TASK ITEM:
Whenever a line in the data below includes the string "solid", copy it out.

DATA SUPPLIED:
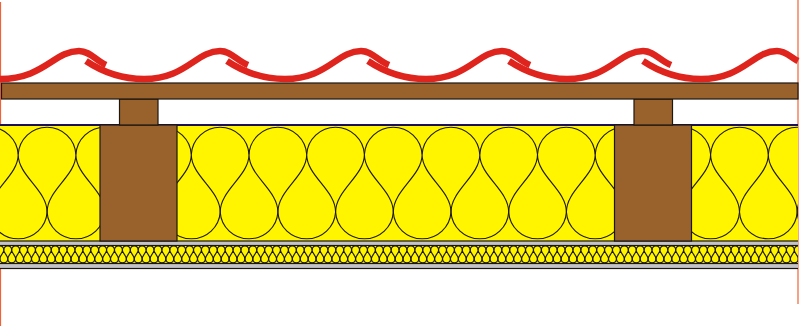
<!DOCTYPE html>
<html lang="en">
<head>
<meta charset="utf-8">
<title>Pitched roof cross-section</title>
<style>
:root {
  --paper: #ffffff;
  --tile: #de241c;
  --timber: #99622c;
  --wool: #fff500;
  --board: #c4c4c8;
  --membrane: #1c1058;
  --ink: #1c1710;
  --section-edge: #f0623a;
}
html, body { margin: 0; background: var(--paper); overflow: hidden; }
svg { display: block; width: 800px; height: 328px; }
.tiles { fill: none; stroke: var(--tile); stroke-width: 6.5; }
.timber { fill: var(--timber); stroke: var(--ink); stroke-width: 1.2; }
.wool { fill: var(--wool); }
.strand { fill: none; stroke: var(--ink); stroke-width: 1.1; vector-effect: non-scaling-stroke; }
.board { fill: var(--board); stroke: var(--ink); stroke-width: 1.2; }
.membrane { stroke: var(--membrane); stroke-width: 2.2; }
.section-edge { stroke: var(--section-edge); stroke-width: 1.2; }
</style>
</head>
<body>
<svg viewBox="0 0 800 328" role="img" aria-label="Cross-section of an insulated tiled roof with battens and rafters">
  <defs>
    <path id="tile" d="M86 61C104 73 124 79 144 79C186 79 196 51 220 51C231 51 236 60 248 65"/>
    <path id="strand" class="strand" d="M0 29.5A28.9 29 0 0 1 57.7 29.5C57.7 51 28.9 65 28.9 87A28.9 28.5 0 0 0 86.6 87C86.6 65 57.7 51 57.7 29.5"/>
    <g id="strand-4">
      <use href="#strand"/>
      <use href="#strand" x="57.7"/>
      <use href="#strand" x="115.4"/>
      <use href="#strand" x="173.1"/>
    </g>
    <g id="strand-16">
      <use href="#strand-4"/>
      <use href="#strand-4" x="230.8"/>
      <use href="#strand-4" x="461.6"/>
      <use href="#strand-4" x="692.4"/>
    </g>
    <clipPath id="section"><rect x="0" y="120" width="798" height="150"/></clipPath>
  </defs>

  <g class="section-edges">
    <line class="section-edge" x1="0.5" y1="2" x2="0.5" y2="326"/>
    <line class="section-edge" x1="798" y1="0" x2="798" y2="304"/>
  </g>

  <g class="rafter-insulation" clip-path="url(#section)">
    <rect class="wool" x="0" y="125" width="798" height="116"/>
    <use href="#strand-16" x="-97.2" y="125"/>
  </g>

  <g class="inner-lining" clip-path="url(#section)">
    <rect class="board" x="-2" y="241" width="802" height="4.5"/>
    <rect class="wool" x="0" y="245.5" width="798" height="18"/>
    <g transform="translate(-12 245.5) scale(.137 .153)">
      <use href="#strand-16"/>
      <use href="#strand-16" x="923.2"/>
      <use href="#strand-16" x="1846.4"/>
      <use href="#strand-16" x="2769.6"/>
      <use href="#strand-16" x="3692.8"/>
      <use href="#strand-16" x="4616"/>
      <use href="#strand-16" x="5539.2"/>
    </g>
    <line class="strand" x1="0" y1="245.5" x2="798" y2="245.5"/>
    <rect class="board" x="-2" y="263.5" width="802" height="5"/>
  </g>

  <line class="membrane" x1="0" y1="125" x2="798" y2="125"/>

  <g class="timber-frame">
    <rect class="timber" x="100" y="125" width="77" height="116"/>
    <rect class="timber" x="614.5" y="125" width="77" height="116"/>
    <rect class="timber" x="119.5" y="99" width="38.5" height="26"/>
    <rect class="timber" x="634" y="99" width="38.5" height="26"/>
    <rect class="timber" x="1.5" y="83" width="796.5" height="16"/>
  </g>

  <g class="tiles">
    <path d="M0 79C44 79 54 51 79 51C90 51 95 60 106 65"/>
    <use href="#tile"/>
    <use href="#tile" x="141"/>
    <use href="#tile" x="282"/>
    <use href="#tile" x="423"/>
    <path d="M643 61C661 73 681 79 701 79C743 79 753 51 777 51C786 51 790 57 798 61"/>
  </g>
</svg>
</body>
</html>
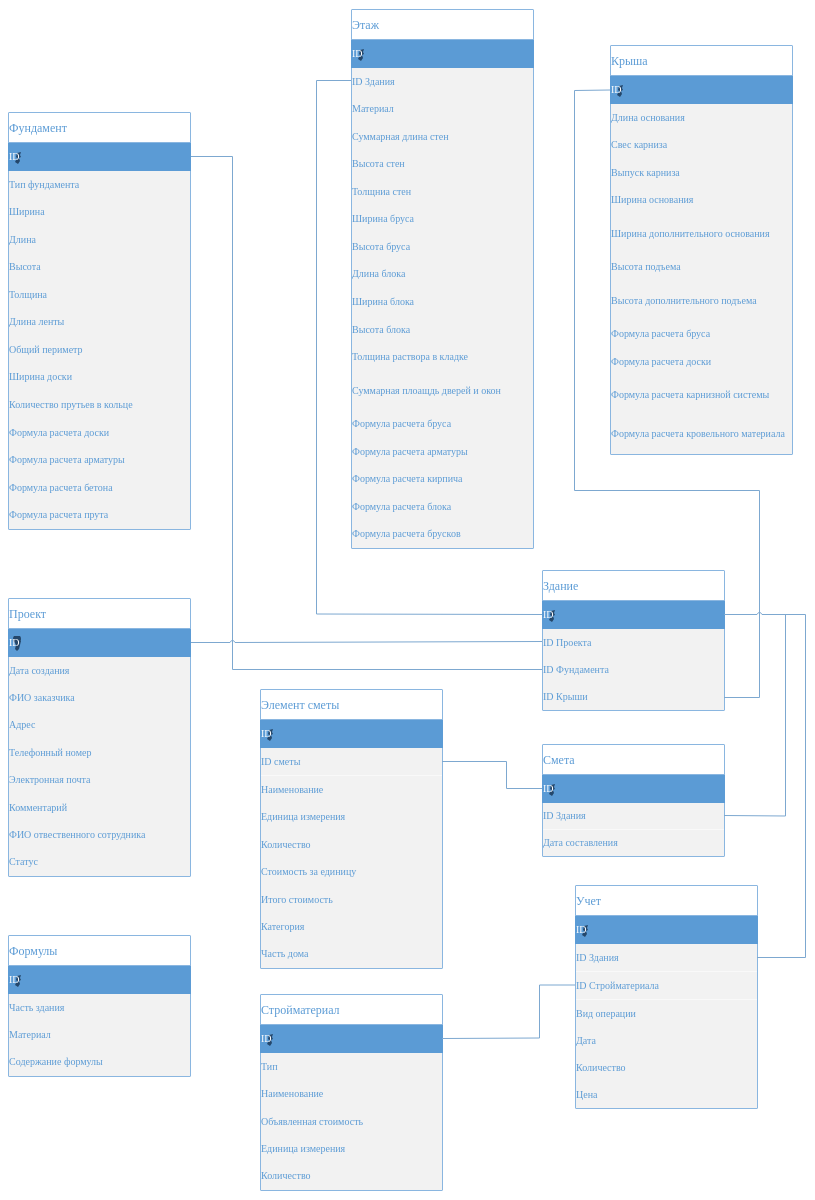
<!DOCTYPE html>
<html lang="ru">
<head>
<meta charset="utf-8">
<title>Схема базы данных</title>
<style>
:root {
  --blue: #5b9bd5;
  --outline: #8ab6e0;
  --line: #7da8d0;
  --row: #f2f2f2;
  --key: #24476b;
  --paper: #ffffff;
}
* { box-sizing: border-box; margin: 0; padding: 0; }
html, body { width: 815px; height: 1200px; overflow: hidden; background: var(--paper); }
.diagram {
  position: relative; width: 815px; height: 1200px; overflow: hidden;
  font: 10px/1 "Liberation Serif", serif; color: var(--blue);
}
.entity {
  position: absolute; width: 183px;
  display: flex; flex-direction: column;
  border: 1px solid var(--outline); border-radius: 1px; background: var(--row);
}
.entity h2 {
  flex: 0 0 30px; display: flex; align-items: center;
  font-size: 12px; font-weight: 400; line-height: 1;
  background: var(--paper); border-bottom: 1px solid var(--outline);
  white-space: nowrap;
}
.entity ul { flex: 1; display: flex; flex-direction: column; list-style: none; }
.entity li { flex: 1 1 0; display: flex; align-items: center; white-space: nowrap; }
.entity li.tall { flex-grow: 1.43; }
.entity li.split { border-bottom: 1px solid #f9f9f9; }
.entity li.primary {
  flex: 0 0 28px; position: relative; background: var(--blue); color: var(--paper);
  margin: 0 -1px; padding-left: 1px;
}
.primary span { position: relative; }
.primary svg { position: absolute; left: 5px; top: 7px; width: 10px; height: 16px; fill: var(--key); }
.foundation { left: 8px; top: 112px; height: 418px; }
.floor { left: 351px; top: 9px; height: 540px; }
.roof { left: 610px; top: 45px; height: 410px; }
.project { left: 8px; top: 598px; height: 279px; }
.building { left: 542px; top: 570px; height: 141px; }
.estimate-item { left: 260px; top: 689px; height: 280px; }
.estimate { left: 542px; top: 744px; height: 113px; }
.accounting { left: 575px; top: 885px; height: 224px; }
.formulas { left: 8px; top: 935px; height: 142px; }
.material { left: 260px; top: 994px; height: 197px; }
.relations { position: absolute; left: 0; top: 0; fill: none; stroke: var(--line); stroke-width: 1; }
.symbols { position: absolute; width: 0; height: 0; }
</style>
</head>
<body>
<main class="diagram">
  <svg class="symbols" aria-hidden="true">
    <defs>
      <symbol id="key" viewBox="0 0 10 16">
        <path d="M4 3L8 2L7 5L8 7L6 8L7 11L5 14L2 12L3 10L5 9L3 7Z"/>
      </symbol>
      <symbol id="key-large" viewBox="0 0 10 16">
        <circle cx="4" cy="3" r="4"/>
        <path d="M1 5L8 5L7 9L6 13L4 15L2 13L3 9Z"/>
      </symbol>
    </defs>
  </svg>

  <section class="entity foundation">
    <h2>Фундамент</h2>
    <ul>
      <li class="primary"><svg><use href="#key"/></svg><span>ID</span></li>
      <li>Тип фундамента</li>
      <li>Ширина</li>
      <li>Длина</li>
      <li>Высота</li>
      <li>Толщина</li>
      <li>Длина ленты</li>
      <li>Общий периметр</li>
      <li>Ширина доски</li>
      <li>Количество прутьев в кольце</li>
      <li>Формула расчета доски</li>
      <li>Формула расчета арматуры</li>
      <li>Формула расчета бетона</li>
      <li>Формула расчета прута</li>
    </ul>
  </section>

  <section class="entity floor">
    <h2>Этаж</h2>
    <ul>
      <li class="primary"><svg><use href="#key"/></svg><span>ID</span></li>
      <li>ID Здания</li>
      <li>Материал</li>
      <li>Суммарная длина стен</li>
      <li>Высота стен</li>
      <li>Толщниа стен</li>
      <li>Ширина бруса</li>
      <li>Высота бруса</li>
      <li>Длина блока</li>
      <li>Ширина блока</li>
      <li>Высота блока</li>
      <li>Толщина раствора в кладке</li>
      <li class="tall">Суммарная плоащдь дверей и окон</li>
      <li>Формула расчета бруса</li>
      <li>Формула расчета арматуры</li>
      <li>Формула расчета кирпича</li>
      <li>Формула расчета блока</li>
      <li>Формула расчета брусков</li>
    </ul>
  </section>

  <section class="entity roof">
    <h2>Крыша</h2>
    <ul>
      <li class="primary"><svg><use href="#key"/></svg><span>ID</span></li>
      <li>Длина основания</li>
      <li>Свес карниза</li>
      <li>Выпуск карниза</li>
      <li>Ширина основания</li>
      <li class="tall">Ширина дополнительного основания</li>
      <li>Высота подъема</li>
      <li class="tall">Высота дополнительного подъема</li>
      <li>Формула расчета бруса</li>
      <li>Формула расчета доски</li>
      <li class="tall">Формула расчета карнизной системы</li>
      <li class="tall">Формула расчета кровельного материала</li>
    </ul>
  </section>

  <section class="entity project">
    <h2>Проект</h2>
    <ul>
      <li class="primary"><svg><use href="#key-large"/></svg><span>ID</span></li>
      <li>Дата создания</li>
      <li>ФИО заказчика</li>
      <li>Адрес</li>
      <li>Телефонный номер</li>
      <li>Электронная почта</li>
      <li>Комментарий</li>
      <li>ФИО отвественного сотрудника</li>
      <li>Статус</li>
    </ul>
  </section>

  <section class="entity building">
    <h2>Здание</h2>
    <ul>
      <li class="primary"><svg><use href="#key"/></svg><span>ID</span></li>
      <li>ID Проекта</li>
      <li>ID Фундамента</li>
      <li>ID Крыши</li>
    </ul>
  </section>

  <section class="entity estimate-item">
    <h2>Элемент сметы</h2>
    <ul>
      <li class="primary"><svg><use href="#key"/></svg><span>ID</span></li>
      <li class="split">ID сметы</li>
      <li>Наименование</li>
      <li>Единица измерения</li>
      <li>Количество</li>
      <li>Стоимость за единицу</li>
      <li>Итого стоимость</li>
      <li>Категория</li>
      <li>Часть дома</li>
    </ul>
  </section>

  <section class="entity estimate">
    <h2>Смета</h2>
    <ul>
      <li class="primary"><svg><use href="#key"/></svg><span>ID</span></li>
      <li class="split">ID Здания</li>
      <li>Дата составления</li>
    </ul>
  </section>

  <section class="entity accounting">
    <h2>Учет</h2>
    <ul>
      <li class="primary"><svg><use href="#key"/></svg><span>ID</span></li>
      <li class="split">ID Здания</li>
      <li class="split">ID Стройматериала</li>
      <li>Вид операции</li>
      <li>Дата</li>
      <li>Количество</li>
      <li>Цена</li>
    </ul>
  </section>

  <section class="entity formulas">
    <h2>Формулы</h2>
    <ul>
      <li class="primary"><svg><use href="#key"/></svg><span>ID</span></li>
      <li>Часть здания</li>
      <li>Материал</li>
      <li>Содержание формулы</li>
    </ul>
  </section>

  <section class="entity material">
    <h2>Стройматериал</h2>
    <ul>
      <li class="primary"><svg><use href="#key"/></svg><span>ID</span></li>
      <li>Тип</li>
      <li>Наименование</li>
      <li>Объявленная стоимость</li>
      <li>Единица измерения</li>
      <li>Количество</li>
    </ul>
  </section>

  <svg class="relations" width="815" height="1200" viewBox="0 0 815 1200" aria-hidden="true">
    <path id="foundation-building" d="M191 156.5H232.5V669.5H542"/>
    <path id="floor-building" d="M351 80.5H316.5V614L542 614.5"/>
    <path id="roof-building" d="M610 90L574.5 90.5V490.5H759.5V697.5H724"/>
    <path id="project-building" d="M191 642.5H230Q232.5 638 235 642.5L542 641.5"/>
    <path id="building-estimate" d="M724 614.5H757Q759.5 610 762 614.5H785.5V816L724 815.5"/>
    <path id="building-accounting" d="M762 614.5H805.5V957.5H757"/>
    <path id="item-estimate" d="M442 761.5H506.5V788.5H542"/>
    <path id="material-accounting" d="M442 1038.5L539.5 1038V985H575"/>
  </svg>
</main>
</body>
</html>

COMPLETED TASK:
  border: 1px solid var(--outline); border-radius: 1px; background: var(--row);
  background: var(--paper); border-bottom: 1px solid var(--outline);
.entity li.split { border-bottom: 1px solid #f9f9f9; }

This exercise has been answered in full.